RECORDS TO PROCESS START

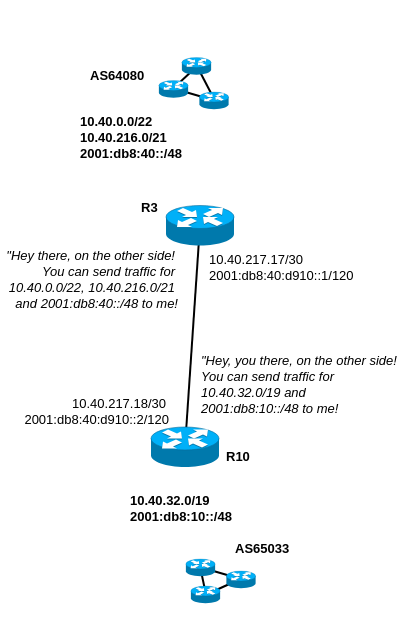
<!DOCTYPE html>
<html lang="en">
<head>
<meta charset="utf-8">
<title>Route exchange between two autonomous systems</title>
<style>
:root { --paper: #fff; --ink: #000; --router-top: #00b0f8; --router-side: #0079ac; --router-edge: #0a6c9a; --arrow: #fff; --arrow-shade: #0879ab; }
* { box-sizing: border-box; margin: 0; }
html, body { width: 404px; height: 644px; overflow: hidden; background: var(--paper); }
.diagram { position: relative; width: 404px; height: 644px; color: var(--ink); font: 13px/16px "Liberation Sans", Arial, sans-serif; }
.network { position: absolute; inset: 0; }
.link { stroke: var(--ink); stroke-width: 2; }
.side { fill: var(--router-side); }
.top { fill: var(--router-top); stroke: var(--router-edge); stroke-width: .6; }
.arrow { fill: var(--arrow); }
.arrow-shade { fill: var(--arrow-shade); }
.label { position: absolute; white-space: nowrap; }
.label span { display: block; }
.name, .prefixes { font-weight: bold; }
.message { font-style: italic; }
.to-left { text-align: right; }
.as-north { left: 90px; top: 68px; }
.prefixes-north { left: 80px; top: 114px; }
.r3 { left: 141px; top: 200px; }
.message-north { right: 226px; top: 248px; }
.message-north span:not(:last-child) { padding-right: 3px; }
.address-north { left: 209px; top: 252px; }
.message-south { left: 201px; top: 353px; }
.address-south { right: 235px; top: 396px; }
.address-south span:first-child { padding-right: 3px; }
.r10 { left: 226px; top: 449px; }
.prefixes-south { left: 130px; top: 493px; }
.as-south { left: 235px; top: 541px; }
</style>
</head>
<body>
<main class="diagram">
<svg class="network" width="404" height="644" viewBox="0 0 404 644" role="img" aria-label="Routers R3 and R10 joined by a link, each with its own network of three routers">
  <defs>
    <g id="arrows">
      <polygon points="-23,-6 -17,-9 -8,-5 -4,-7 -3,0 -18,0 -14,-2"/>
      <polygon points="3,-3 12,-7 8,-9 23,-9 22,-2 18,-4 9,0"/>
      <polygon points="-3,4 -12,8 -8,10 -23,10 -22,3 -18,5 -9,1"/>
      <polygon points="23,6 17,9 8,5 4,7 3,0 18,0 14,2"/>
    </g>
    <g id="router">
      <path class="side" d="M-34 0V17C-34 23-19 28.500 0 28.500S34 23 34 17V0Z"/>
      <ellipse class="top" rx="34" ry="11.500"/>
      <use class="arrow-shade" href="#arrows" y="1"/>
      <use class="arrow" href="#arrows"/>
    </g>
    <use id="small-router" href="#router" transform="scale(.43)"/>
  </defs>
  <g class="link">
    <line x1="199" y1="240" x2="186" y2="432"/>
    <line x1="193" y1="70" x2="178" y2="84"/>
    <line x1="199" y1="70" x2="212" y2="95"/>
    <line x1="182" y1="91" x2="206" y2="98"/>
    <line x1="210" y1="570" x2="234" y2="577"/>
    <line x1="201" y1="571" x2="205" y2="590"/>
    <line x1="236" y1="581" x2="214" y2="591"/>
  </g>
  <g>
    <use href="#small-router" x="196.500" y="62.500"/>
    <use href="#small-router" x="173.500" y="85.500"/>
    <use href="#small-router" x="214" y="97"/>
    <use href="#router" x="200" y="217"/>
    <use href="#router" x="185" y="438.500"/>
    <use href="#small-router" x="200.500" y="564"/>
    <use href="#small-router" x="241" y="576"/>
    <use href="#small-router" x="205.500" y="591"/>
  </g>
</svg>
<p class="label name as-north">AS64080</p>
<p class="label prefixes prefixes-north"><span>10.40.0.0/22</span><span>10.40.216.0/21</span><span>2001:db8:40::/48</span></p>
<p class="label name r3">R3</p>
<p class="label message to-left message-north"><span>"Hey there, on the other side!</span><span>You can send traffic for</span><span>10.40.0.0/22, 10.40.216.0/21</span><span>and 2001:db8:40::/48 to me!</span></p>
<p class="label address-north"><span>10.40.217.17/30</span><span>2001:db8:40:d910::1/120</span></p>
<p class="label message message-south"><span>"Hey, you there, on the other side!</span><span>You can send traffic for</span><span>10.40.32.0/19 and</span><span>2001:db8:10::/48 to me!</span></p>
<p class="label to-left address-south"><span>10.40.217.18/30</span><span>2001:db8:40:d910::2/120</span></p>
<p class="label name r10">R10</p>
<p class="label prefixes prefixes-south"><span>10.40.32.0/19</span><span>2001:db8:10::/48</span></p>
<p class="label name as-south">AS65033</p>
</main>
</body>
</html>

RECORDS TO PROCESS END

Write out each entry above once more, exactly as written, and drop the pictures.

<!DOCTYPE html>
<html lang="en">
<head>
<meta charset="utf-8">
<title>Route exchange between two autonomous systems</title>
<style>
:root { --paper: #fff; --ink: #000; --router-top: #00b0f8; --router-side: #0079ac; --router-edge: #0a6c9a; --arrow: #fff; --arrow-shade: #0879ab; }
* { box-sizing: border-box; margin: 0; }
html, body { width: 404px; height: 644px; overflow: hidden; background: var(--paper); }
.diagram { position: relative; width: 404px; height: 644px; color: var(--ink); font: 13px/16px "Liberation Sans", Arial, sans-serif; }
.network { position: absolute; inset: 0; }
.link { stroke: var(--ink); stroke-width: 2; }
.side { fill: var(--router-side); }
.top { fill: var(--router-top); stroke: var(--router-edge); stroke-width: .6; }
.arrow { fill: var(--arrow); }
.arrow-shade { fill: var(--arrow-shade); }
.label { position: absolute; white-space: nowrap; }
.label span { display: block; }
.name, .prefixes { font-weight: bold; }
.message { font-style: italic; }
.to-left { text-align: right; }
.as-north { left: 90px; top: 68px; }
.prefixes-north { left: 80px; top: 114px; }
.r3 { left: 141px; top: 200px; }
.message-north { right: 226px; top: 248px; }
.message-north span:not(:last-child) { padding-right: 3px; }
.address-north { left: 209px; top: 252px; }
.message-south { left: 201px; top: 353px; }
.address-south { right: 235px; top: 396px; }
.address-south span:first-child { padding-right: 3px; }
.r10 { left: 226px; top: 449px; }
.prefixes-south { left: 130px; top: 493px; }
.as-south { left: 235px; top: 541px; }
</style>
</head>
<body>
<main class="diagram">
<svg class="network" width="404" height="644" viewBox="0 0 404 644" role="img" aria-label="Routers R3 and R10 joined by a link, each with its own network of three routers">
  <defs>
    <g id="arrows">
      <polygon points="-23,-6 -17,-9 -8,-5 -4,-7 -3,0 -18,0 -14,-2"/>
      <polygon points="3,-3 12,-7 8,-9 23,-9 22,-2 18,-4 9,0"/>
      <polygon points="-3,4 -12,8 -8,10 -23,10 -22,3 -18,5 -9,1"/>
      <polygon points="23,6 17,9 8,5 4,7 3,0 18,0 14,2"/>
    </g>
    <g id="router">
      <path class="side" d="M-34 0V17C-34 23-19 28.500 0 28.500S34 23 34 17V0Z"/>
      <ellipse class="top" rx="34" ry="11.500"/>
      <use class="arrow-shade" href="#arrows" y="1"/>
      <use class="arrow" href="#arrows"/>
    </g>
    <use id="small-router" href="#router" transform="scale(.43)"/>
  </defs>
  <g class="link">
    <line x1="199" y1="240" x2="186" y2="432"/>
    <line x1="193" y1="70" x2="178" y2="84"/>
    <line x1="199" y1="70" x2="212" y2="95"/>
    <line x1="182" y1="91" x2="206" y2="98"/>
    <line x1="210" y1="570" x2="234" y2="577"/>
    <line x1="201" y1="571" x2="205" y2="590"/>
    <line x1="236" y1="581" x2="214" y2="591"/>
  </g>
  <g>
    <use href="#small-router" x="196.500" y="62.500"/>
    <use href="#small-router" x="173.500" y="85.500"/>
    <use href="#small-router" x="214" y="97"/>
    <use href="#router" x="200" y="217"/>
    <use href="#router" x="185" y="438.500"/>
    <use href="#small-router" x="200.500" y="564"/>
    <use href="#small-router" x="241" y="576"/>
    <use href="#small-router" x="205.500" y="591"/>
  </g>
</svg>
<p class="label name as-north">AS64080</p>
<p class="label prefixes prefixes-north"><span>10.40.0.0/22</span><span>10.40.216.0/21</span><span>2001:db8:40::/48</span></p>
<p class="label name r3">R3</p>
<p class="label message to-left message-north"><span>"Hey there, on the other side!</span><span>You can send traffic for</span><span>10.40.0.0/22, 10.40.216.0/21</span><span>and 2001:db8:40::/48 to me!</span></p>
<p class="label address-north"><span>10.40.217.17/30</span><span>2001:db8:40:d910::1/120</span></p>
<p class="label message message-south"><span>"Hey, you there, on the other side!</span><span>You can send traffic for</span><span>10.40.32.0/19 and</span><span>2001:db8:10::/48 to me!</span></p>
<p class="label to-left address-south"><span>10.40.217.18/30</span><span>2001:db8:40:d910::2/120</span></p>
<p class="label name r10">R10</p>
<p class="label prefixes prefixes-south"><span>10.40.32.0/19</span><span>2001:db8:10::/48</span></p>
<p class="label name as-south">AS65033</p>
</main>
</body>
</html>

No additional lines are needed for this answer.